The allure of new technology and existing companies dabbling in new technology can be too much for some companies to resist. That has been the case with Amazon's Web Services, known as AWS. A large number of companies, some that should really know better, have come to rely on the AWS EC2, Amazon's server system for data storage. Companies like Foursquare, Pinterest and even Netflix have switched their data storage to the EC2 platform.
One of the problems with new technology is a lack of preparation from the companies that buy into it. This has been the realization of many of Amazon's cloud-server customers. Over the past few months, AWS has experienced a series of failures leaving customers in the dark.
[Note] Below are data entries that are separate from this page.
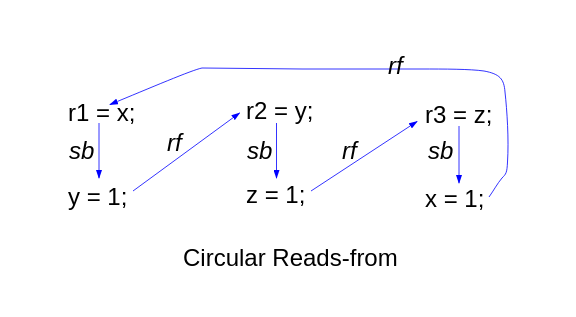
<!DOCTYPE html>
<html lang="en">
<head>
<meta charset="utf-8">
<title>Circular Reads-from</title>
<style>
:root { --paper: #fff; --ink: #000; --edge: #00f; }
* { box-sizing: border-box; }
html, body { margin: 0; overflow: hidden; background: var(--paper); }
.diagram {
  position: relative; width: 576px; height: 317px; margin: 0; overflow: hidden;
  color: var(--ink); font: 24px/27px "Liberation Sans", Arial, sans-serif;
}
.edges { position: absolute; inset: 0; fill: none; stroke: var(--edge); stroke-width: 0.8; }
.arrowhead { fill: var(--edge); stroke: none; }
.statement, .relation, .caption { position: absolute; left: var(--x); top: var(--y); white-space: pre; }
.relation { font-style: italic; }
</style>
</head>
<body>
<figure class="diagram">
  <svg class="edges" width="576" height="317" viewBox="0 0 576 317" aria-hidden="true">
    <defs>
      <marker id="arrow" markerUnits="userSpaceOnUse" markerWidth="9" markerHeight="6" refX="8" refY="3" orient="auto">
        <path class="arrowhead" d="M0 0L9 3L0 6Z"/>
      </marker>
    </defs>
    <g marker-end="url(#arrow)">
      <line x1="99" y1="123" x2="99" y2="178"/>
      <line x1="276.5" y1="123" x2="276.5" y2="178"/>
      <line x1="459" y1="126" x2="459" y2="183"/>
      <line x1="133" y1="191" x2="239.5" y2="113"/>
      <line x1="311" y1="191" x2="417" y2="121.5"/>
      <path d="M489 197C494 190 497 184 502 178C506 174 507 173 507.5 162C509 140 507 110 505 92C504 79 500 74 484 71C470 69 445 69 420 69L302 69L202 68C192 70 150 88 110 104.5"/>
    </g>
  </svg>

  <span class="statement" style="--x:68px;--y:99px">r1 = x;</span>
  <span class="statement" style="--x:68px;--y:183px">y = 1;</span>
  <span class="statement" style="--x:246px;--y:97px">r2 = y;</span>
  <span class="statement" style="--x:246px;--y:181px">z = 1;</span>
  <span class="statement" style="--x:425px;--y:101px">r3 = z;</span>
  <span class="statement" style="--x:425px;--y:185px">x = 1;</span>

  <span class="relation" style="--x:69px;--y:137px">sb</span>
  <span class="relation" style="--x:247px;--y:137px">sb</span>
  <span class="relation" style="--x:428px;--y:137px">sb</span>
  <span class="relation" style="--x:167px;--y:129px">rf</span>
  <span class="relation" style="--x:342px;--y:137px">rf</span>
  <span class="relation" style="--x:388px;--y:52px">rf</span>

  <figcaption class="caption" style="--x:183px;--y:244px">Circular Reads-from</figcaption>
</figure>
</body>
</html>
Last weekend's failure left all three of the mentioned major companies entirely down. Netflix losing service costs them money each and every time, so this is a pretty massive deal for everyone involved.
So, what caused the problem that took down the largest user of Internet bandwidth on the planet? Hit the break to find out.
One of the most important things that a server farm needs to focus on is fail-over redundancy. For big players, or even most medium-sized players, this means having at least two servers for every one actually needed. For example, one set of servers in Virginia, and another in Berlin, with one replicating its data to the other constantly. Obviously the need to have them on other continents isn't required, but it does emphasize the point. Data needs to be replicated over large distances to prevent service failure due to regional disasters.
Amazon, somehow, has managed to attract huge customers seemingly without having this very simple scenario in place. What that means is, when the east coast underwent massive storms last weekend, brought on by Tropical Storm Debbie, and large parts of the region lost power, including our own studios, Amazon's EC2 servers went offline. In a real data center, the backups on the other side of the country, or the world, would kick on in their place and no one would even know of the issue. Instead, what Amazon's customers experienced was a total shutdown of all of their services, meaning massive losses of revenue and possibly lost customers.
Being a data provider myself, I have looked into Amazon's EC2 servers for hosting our own massive amounts of show data, but declined the switch because of the lack of dedication to the platform. Have you also considered AWS and went with someone else, or are you using them now? If so, did you lose service last weekend? Let us know in the comments.